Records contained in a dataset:
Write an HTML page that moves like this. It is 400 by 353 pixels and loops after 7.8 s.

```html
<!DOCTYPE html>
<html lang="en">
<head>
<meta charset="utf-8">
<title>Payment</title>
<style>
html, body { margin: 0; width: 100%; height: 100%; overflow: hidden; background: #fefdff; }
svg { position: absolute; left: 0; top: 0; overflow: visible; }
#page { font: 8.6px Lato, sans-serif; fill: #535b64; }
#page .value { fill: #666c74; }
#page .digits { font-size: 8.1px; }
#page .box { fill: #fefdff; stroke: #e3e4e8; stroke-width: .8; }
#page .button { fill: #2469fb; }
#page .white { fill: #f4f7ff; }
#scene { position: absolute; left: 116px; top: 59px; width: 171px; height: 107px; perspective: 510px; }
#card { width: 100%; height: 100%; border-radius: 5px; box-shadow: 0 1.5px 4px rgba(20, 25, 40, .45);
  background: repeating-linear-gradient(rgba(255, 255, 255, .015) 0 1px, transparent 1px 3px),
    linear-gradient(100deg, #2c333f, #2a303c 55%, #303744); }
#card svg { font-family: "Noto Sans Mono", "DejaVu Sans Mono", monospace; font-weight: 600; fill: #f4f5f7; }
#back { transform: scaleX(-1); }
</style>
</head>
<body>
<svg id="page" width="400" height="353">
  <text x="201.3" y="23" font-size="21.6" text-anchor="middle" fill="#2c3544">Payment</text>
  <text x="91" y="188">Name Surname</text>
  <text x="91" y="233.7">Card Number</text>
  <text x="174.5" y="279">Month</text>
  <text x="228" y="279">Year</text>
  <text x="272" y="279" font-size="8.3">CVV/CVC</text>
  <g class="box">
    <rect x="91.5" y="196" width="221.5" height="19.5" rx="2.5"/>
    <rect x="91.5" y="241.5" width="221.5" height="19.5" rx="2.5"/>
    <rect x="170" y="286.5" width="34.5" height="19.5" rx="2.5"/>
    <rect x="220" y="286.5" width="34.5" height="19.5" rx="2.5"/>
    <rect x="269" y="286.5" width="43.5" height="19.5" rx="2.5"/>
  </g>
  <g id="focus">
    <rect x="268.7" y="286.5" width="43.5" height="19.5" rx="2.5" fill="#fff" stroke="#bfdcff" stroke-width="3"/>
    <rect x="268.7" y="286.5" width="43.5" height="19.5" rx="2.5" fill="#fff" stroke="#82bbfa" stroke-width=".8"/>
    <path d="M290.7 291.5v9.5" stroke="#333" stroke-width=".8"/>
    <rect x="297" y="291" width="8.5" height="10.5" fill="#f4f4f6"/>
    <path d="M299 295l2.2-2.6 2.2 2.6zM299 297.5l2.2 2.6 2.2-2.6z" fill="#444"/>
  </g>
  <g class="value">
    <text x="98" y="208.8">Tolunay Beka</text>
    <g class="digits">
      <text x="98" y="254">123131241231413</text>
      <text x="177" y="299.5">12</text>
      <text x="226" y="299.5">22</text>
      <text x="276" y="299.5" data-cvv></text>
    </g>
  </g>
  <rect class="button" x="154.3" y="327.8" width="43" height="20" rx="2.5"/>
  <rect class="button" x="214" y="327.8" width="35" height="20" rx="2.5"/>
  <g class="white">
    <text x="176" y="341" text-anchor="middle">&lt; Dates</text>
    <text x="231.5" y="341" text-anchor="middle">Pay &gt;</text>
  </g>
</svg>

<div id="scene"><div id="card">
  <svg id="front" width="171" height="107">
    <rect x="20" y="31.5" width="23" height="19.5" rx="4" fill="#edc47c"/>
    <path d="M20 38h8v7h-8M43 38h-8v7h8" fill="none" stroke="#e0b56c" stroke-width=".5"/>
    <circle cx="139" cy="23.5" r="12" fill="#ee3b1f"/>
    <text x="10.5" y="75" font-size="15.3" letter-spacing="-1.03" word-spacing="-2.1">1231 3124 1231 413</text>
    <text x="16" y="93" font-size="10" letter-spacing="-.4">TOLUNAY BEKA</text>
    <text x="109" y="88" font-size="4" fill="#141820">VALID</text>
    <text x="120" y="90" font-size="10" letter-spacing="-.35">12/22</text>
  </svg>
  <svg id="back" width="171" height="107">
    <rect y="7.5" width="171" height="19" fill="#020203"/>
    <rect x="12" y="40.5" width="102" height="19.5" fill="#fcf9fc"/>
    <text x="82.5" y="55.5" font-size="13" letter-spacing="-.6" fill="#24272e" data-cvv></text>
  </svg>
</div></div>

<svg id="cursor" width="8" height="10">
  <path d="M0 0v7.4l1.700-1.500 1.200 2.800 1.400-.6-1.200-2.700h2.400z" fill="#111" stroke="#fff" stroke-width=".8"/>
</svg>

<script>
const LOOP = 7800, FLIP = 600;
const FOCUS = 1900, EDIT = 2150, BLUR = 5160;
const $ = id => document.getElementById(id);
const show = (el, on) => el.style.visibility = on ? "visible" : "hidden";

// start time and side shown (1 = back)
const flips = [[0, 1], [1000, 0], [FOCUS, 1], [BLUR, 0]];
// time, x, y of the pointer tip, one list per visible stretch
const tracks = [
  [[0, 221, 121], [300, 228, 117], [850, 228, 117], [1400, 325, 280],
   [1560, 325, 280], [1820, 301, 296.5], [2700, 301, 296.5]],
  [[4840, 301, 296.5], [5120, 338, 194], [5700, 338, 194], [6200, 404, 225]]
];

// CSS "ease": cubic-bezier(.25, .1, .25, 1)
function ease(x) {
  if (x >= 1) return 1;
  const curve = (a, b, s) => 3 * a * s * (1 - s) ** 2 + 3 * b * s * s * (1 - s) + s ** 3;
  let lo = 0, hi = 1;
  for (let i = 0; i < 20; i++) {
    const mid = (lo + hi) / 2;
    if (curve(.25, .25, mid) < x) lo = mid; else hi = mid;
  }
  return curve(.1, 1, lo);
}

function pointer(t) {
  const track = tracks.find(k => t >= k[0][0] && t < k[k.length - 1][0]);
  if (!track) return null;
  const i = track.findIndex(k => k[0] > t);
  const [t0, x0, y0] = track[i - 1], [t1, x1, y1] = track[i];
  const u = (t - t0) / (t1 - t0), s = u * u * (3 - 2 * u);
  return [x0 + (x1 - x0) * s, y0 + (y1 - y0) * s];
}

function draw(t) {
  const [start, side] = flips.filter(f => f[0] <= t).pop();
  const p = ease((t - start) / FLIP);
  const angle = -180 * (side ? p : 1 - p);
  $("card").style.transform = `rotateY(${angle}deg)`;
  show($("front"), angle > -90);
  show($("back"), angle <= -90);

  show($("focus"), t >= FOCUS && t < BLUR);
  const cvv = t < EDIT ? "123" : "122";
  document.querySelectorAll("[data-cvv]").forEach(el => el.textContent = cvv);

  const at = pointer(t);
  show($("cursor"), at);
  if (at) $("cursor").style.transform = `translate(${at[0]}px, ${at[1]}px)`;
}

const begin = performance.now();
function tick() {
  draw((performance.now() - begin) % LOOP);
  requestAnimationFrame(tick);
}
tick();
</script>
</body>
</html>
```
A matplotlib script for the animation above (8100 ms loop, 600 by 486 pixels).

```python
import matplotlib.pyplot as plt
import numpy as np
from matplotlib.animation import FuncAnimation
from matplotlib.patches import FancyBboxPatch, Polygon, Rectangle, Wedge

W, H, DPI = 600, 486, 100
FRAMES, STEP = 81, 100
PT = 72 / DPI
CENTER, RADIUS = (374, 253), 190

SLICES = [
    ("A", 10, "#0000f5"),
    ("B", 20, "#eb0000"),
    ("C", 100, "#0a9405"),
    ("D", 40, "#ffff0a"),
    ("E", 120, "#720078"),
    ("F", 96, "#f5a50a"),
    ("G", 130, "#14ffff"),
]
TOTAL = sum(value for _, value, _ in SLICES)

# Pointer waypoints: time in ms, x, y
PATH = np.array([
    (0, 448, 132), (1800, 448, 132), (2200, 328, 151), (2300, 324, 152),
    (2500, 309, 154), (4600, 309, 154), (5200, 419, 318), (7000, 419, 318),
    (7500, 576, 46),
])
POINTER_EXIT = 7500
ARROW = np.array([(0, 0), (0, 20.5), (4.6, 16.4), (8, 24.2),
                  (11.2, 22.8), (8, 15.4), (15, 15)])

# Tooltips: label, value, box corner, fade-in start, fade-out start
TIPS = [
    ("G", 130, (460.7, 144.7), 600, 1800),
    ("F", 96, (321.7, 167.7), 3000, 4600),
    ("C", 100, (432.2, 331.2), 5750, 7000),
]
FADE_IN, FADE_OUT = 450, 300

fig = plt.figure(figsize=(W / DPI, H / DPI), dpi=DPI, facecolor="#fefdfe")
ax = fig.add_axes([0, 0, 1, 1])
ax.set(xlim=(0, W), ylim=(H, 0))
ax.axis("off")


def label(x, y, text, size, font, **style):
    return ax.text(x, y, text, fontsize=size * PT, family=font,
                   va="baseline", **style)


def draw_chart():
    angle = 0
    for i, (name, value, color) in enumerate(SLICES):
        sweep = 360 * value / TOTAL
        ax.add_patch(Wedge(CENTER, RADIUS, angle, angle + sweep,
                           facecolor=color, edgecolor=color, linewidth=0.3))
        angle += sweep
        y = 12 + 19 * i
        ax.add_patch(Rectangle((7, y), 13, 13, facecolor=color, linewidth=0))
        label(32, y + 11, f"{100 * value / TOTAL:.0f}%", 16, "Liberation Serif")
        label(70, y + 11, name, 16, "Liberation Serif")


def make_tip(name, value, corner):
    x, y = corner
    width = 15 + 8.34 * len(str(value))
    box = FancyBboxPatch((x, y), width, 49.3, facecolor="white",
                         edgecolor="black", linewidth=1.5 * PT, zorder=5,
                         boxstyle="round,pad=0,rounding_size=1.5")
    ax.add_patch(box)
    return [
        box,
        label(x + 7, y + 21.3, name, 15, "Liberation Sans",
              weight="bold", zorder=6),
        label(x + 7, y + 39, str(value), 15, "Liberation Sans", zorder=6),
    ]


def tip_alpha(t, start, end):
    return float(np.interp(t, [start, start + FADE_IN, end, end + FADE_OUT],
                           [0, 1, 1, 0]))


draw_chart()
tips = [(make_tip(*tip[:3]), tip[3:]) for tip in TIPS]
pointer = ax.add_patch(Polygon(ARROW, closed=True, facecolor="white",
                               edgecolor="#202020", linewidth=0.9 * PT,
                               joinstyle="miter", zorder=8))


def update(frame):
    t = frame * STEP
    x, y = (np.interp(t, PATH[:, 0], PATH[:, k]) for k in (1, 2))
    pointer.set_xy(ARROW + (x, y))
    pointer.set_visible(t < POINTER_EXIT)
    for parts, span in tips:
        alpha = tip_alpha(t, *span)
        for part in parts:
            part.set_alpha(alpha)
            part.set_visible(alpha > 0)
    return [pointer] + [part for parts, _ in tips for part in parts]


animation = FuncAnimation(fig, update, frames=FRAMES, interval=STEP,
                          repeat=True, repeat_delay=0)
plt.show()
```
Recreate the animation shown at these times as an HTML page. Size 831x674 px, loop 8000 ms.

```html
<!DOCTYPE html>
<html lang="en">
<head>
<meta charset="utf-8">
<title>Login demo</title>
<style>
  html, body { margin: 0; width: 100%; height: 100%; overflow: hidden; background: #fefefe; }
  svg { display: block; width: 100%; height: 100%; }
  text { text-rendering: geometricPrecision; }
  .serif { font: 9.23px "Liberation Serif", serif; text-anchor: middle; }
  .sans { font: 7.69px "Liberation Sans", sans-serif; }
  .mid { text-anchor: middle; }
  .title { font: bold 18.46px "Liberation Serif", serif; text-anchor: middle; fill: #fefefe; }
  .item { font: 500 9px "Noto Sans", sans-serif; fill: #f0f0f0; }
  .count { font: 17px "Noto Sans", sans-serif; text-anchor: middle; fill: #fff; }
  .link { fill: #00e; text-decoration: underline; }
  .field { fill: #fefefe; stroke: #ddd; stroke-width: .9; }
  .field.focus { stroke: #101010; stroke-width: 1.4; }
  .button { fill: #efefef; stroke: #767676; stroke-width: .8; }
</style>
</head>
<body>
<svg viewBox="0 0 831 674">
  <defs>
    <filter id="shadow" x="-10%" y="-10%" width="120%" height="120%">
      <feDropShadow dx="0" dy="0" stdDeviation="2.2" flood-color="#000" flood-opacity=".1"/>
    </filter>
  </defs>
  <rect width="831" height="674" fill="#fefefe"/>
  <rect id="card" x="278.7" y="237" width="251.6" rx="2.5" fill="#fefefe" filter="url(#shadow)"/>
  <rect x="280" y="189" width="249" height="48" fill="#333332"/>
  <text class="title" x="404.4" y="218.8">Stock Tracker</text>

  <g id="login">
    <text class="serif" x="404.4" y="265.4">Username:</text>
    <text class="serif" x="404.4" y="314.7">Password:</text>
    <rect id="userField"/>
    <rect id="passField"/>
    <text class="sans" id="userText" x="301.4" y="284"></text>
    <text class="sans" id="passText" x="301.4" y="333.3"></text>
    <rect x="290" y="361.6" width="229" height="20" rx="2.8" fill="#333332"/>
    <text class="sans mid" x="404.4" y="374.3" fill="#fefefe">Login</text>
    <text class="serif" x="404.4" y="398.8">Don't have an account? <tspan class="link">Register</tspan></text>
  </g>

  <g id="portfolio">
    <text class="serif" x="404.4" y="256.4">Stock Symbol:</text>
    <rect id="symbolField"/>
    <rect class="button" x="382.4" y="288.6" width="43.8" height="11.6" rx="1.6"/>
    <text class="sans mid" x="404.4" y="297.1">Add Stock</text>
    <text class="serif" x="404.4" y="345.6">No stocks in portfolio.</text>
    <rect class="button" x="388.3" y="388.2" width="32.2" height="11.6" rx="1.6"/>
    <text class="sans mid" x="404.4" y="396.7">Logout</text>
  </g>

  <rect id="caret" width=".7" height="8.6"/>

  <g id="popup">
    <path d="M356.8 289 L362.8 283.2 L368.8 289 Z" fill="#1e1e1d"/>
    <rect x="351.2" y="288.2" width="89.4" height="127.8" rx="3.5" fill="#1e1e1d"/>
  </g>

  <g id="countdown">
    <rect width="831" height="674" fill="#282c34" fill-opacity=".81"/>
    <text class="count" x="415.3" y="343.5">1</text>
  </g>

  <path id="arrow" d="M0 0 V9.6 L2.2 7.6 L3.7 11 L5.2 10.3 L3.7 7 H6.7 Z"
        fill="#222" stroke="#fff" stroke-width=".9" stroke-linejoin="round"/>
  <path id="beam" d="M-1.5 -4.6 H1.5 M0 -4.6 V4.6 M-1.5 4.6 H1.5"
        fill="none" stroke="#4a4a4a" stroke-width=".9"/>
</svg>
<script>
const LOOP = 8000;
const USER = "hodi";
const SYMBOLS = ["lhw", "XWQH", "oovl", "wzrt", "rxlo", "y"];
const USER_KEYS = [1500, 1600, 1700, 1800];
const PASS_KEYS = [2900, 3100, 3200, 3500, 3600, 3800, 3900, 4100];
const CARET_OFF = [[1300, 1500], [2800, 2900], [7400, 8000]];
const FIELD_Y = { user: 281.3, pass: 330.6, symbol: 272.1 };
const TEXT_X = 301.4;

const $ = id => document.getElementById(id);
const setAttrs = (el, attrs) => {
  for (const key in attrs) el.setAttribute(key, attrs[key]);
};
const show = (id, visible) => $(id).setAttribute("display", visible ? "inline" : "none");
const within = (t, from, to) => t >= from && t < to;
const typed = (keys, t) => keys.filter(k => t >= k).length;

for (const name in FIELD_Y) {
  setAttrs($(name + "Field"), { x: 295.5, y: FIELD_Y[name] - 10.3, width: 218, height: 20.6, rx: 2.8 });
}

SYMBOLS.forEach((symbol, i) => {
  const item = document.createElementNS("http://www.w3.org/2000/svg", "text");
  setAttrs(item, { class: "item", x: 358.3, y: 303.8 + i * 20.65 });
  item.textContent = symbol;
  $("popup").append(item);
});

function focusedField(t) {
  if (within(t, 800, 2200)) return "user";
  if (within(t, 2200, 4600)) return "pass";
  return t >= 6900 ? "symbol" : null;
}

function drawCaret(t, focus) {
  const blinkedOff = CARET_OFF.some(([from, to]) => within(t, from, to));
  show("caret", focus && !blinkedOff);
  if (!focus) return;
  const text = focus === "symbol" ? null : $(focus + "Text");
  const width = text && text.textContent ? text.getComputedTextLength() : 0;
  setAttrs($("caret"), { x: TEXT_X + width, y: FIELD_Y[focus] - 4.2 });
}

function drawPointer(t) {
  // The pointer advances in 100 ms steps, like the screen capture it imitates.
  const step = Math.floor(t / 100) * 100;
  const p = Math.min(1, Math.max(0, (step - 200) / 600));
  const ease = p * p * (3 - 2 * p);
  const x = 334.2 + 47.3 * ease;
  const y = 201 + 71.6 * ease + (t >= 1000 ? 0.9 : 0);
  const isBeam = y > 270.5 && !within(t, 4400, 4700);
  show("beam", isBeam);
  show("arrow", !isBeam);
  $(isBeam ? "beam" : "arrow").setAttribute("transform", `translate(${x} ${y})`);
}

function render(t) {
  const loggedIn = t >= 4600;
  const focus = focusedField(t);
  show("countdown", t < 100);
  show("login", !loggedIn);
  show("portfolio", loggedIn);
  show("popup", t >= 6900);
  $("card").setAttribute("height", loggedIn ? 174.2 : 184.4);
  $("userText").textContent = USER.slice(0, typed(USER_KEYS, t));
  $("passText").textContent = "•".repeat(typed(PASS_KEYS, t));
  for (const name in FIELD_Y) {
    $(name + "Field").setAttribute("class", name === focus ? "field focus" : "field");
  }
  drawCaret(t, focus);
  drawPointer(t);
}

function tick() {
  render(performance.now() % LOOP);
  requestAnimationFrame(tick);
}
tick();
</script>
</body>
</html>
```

**WHAT IS EXPECTED**.
Lines above that include the string "value" need to be copied.

**TASK RESULT**.
#page .value { fill: #666c74; }
  <g class="value">
TOTAL = sum(value for _, value, _ in SLICES)
# Tooltips: label, value, box corner, fade-in start, fade-out start
    for i, (name, value, color) in enumerate(SLICES):
        sweep = 360 * value / TOTAL
        label(32, y + 11, f"{100 * value / TOTAL:.0f}%", 16, "Liberation Serif")
def make_tip(name, value, corner):
    width = 15 + 8.34 * len(str(value))
        label(x + 7, y + 39, str(value), 15, "Liberation Sans", zorder=6),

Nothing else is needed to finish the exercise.